Multi-agent competitive and cooperative systems occur in a vast range of designed and natural settings. Inspired by statistical mechanics, Mean Field Game (MFG) theory studies the existence of Nash equilibria, together with the individual strategies which generate them, in games involving a large number of agents each modelled by a controlled stochastic dynamical system. This is achieved for problems which would be intractable in terms of conventional game theory by exploiting the relationship between the finite and corresponding infinite limit population problems.
The equilibria of the infinite population problems are obtained from the fundamental MFG Hamilton-Jacobi-Bellman (HJB) and Fokker-Planck-Kolmogorov (FPK) equations, or, equivalently, the systems' McKean-Vlasov stochastic differential equations (Huang, Caines, Malhamé, 2003, 2006, 2007, Lasry, Lions, 2006, 2007); these equations are linked by the state distribution of a generic agent, otherwise known as the system's mean field. For large population stochastic dynamic games individual feedback strategies depending on the mean field exist such that any given agent will be approximately in a Nash equilibrium with respect to the mass of the other agents.
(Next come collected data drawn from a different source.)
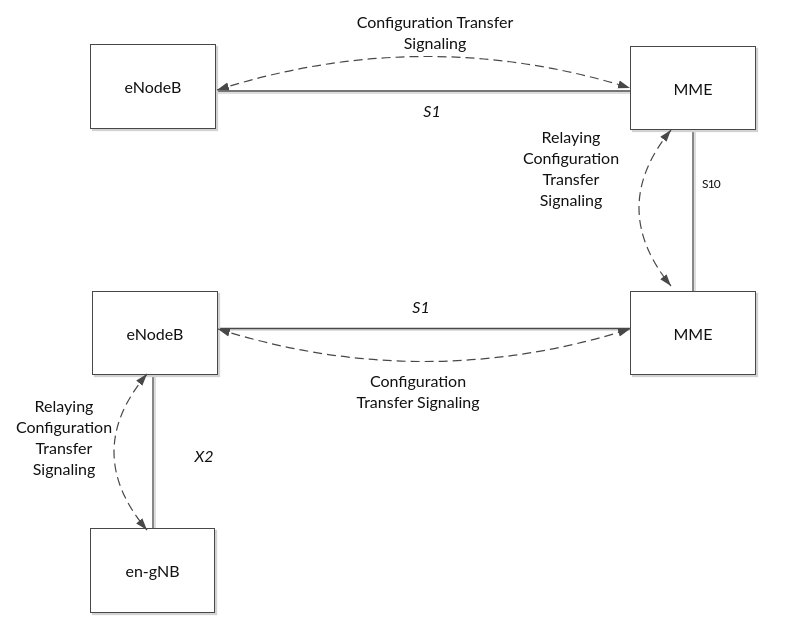
<!DOCTYPE html>
<html lang="en">
<head>
<meta charset="utf-8">
<title>Configuration transfer signaling</title>
<style>
:root {
  --paper: #fff;
  --ink: #111;
  --line: #484848;
  --shade: #d2d2d2;
}
* { box-sizing: border-box; }
html, body { margin: 0; overflow: hidden; background: var(--paper); }
.diagram {
  position: relative;
  width: 801px;
  height: 617px;
  overflow: hidden;
  background: var(--paper);
  color: var(--ink);
  font: 16px/21px Lato, "Open Sans", sans-serif;
}
.connectors { position: absolute; inset: 0; display: block; }
.link { stroke: var(--line); stroke-width: 1.3; }
.link-shade { stroke: var(--shade); stroke-width: 1.5; }
.signal {
  fill: none;
  stroke: var(--line);
  stroke-width: 1.2;
  stroke-dasharray: 9 5;
  marker-start: url(#arrow);
  marker-end: url(#arrow);
}
.arrowhead { fill: var(--line); }
.node {
  position: absolute;
  display: flex;
  align-items: center;
  justify-content: center;
  width: 126px;
  height: 84px;
  border: 1.3px solid var(--line);
  background: var(--paper);
  box-shadow: 2px 2px 1px var(--shade);
}
.label {
  position: absolute;
  margin: 0;
  text-align: center;
  white-space: nowrap;
  transform: translate(-50%, -50%);
}
.interface { font-style: italic; }
.interface-small { font-size: 12px; line-height: 14px; letter-spacing: -0.8px; }
.enb-top { left: 90px; top: 44px; height: 85px; }
.mme-top { left: 630px; top: 46px; }
.enb-low { left: 92px; top: 291px; }
.mme-low { left: 630px; top: 291px; }
.gnb { left: 90px; top: 528px; height: 85px; width: 125px; }
</style>
</head>
<body>
<main class="diagram">
  <svg class="connectors" width="801" height="617" viewBox="0 0 801 617" aria-hidden="true">
    <defs>
      <marker id="arrow" markerUnits="userSpaceOnUse" markerWidth="12" markerHeight="10" refX="12" refY="5" orient="auto-start-reverse">
        <polygon class="arrowhead" points="0,1 12,5 0,9"/>
      </marker>
    </defs>
    <g class="link-shade">
      <line x1="216" y1="93" x2="630" y2="93"/>
      <line x1="695" y1="130" x2="695" y2="291"/>
      <line x1="218" y1="330" x2="630" y2="330"/>
      <line x1="155" y1="375" x2="155" y2="528"/>
    </g>
    <g class="link">
      <line x1="216" y1="91" x2="630" y2="91"/>
      <line x1="693" y1="130" x2="693" y2="291"/>
      <line x1="218" y1="328.5" x2="630" y2="328.5"/>
      <line x1="153" y1="375" x2="153" y2="528"/>
    </g>
  </svg>

  <div class="node enb-top">eNodeB</div>
  <div class="node mme-top">MME</div>
  <div class="node enb-low">eNodeB</div>
  <div class="node mme-low">MME</div>
  <div class="node gnb">en-gNB</div>

  <svg class="connectors" width="801" height="617" viewBox="0 0 801 617" aria-hidden="true">
    <path class="signal" d="M217 90Q424 24 630 88"/>
    <path class="signal" d="M671 130Q607 208 671 286"/>
    <path class="signal" d="M218 329Q424 394 630 329"/>
    <path class="signal" d="M147 374Q81 452 147 530"/>
  </svg>

  <p class="label" style="left:435px;top:32px">Configuration Transfer<br>Signaling</p>
  <p class="label interface" style="left:432px;top:110px">S1</p>
  <p class="label" style="left:571px;top:168px">Relaying<br>Configuration<br>Transfer<br>Signaling</p>
  <p class="label interface-small" style="left:711px;top:184px">S10</p>
  <p class="label interface" style="left:421px;top:306px">S1</p>
  <p class="label" style="left:418px;top:391px">Configuration<br>Transfer Signaling</p>
  <p class="label" style="left:64px;top:437px">Relaying<br>Configuration<br>Transfer<br>Signaling</p>
  <p class="label interface" style="left:204px;top:455px">X2</p>
</main>
</body>
</html>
In this talk we shall present (i) the basic notions of MFG control theory including the explicitly solvable linear-quadratic case, (ii) outline some of the extensions of the theory to adaptive, egoist-altruist, flocking and coalition seeking behaviours together with the theory of major-minor agent MFG control, and (iii) indicate open problem areas.